**Problem to work on**
Check each line of the material for the string "scheduler", and copy the lines that have it.

**Material for the task**
· · · · · · ·

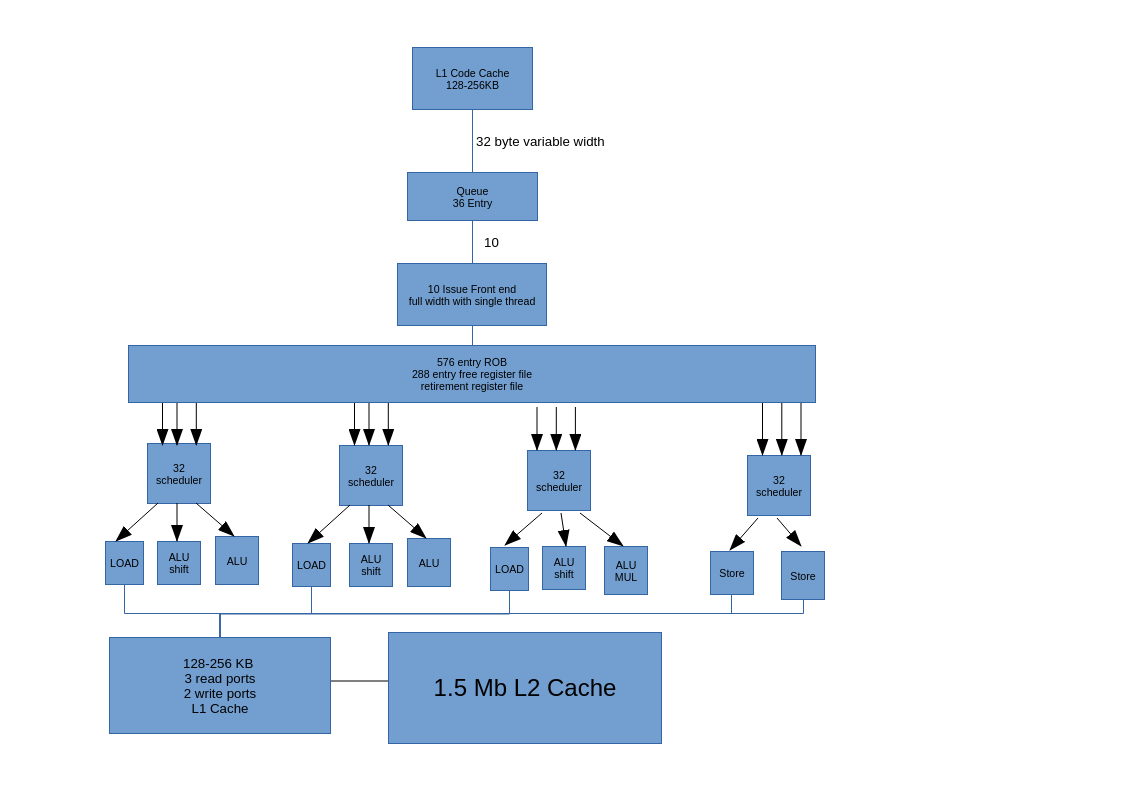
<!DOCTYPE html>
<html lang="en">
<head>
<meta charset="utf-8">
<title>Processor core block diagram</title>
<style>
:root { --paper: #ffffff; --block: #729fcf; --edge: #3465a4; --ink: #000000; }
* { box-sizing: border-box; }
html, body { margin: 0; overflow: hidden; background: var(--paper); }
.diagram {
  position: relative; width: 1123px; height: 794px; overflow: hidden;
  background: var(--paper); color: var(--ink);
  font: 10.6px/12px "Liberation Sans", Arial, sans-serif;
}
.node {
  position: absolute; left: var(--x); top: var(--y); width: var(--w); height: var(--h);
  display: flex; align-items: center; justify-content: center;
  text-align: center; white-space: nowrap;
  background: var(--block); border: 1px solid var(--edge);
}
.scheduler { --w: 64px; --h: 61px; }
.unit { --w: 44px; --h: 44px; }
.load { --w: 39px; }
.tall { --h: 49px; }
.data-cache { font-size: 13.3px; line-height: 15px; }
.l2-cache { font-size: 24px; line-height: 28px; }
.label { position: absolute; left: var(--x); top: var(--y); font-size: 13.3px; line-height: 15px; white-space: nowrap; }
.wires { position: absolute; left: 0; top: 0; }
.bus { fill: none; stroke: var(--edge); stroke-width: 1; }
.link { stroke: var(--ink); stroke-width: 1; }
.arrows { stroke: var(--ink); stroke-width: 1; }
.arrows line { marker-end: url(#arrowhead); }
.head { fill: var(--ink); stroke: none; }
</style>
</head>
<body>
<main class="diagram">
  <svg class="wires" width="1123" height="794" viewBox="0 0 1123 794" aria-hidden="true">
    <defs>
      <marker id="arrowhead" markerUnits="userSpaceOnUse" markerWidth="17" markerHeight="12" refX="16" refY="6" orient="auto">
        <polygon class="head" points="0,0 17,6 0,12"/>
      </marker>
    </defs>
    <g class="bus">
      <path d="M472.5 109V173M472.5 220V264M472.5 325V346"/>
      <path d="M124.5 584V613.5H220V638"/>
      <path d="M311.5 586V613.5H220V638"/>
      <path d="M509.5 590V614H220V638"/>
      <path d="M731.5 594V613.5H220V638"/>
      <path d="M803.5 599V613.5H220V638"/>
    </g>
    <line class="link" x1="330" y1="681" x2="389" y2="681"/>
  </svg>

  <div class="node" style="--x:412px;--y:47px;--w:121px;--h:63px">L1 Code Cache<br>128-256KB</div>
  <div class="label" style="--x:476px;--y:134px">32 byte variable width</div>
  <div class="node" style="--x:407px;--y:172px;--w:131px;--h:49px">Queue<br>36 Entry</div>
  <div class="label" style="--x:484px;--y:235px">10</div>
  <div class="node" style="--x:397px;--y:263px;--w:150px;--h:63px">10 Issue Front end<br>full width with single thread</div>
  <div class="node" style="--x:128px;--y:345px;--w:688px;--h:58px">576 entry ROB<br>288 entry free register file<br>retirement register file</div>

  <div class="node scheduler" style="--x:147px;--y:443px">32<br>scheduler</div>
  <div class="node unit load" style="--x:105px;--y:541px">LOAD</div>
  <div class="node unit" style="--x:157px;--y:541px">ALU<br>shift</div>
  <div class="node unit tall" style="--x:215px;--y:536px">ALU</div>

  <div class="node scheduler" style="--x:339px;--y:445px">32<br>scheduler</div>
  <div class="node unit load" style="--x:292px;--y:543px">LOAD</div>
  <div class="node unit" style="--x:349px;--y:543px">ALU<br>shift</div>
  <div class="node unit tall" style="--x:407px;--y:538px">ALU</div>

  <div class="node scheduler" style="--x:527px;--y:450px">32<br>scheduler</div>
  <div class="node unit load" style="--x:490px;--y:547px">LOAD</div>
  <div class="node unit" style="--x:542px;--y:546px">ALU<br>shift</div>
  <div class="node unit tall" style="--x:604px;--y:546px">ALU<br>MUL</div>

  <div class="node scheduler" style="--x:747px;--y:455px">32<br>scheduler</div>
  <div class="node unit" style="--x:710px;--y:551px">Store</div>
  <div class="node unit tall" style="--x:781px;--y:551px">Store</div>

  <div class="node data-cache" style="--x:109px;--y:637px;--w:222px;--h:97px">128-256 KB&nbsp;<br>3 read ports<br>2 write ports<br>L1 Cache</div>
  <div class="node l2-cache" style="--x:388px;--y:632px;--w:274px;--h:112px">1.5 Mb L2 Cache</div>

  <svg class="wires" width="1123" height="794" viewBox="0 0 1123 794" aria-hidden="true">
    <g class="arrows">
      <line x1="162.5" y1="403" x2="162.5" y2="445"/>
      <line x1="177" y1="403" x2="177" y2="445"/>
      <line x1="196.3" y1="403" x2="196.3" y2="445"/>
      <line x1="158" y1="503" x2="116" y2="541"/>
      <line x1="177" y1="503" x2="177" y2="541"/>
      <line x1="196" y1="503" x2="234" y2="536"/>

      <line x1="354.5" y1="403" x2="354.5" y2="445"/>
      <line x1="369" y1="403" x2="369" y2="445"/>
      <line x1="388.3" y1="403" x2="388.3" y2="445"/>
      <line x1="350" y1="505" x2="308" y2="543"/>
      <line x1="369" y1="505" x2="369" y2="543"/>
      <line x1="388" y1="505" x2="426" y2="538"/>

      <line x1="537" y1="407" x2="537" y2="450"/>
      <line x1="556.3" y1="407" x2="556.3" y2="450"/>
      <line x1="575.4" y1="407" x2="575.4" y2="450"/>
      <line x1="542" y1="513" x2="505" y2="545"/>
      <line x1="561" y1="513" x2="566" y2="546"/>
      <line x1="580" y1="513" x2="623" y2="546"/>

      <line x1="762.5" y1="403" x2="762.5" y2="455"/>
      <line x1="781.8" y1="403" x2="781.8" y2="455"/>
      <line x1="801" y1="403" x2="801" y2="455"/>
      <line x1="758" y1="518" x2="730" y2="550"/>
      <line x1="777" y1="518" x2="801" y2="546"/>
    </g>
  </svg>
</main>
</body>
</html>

· · · · · · ·

**Result of this task**
.scheduler { --w: 64px; --h: 61px; }
  <div class="node scheduler" style="--x:147px;--y:443px">32<br>scheduler</div>
  <div class="node scheduler" style="--x:339px;--y:445px">32<br>scheduler</div>
  <div class="node scheduler" style="--x:527px;--y:450px">32<br>scheduler</div>
  <div class="node scheduler" style="--x:747px;--y:455px">32<br>scheduler</div>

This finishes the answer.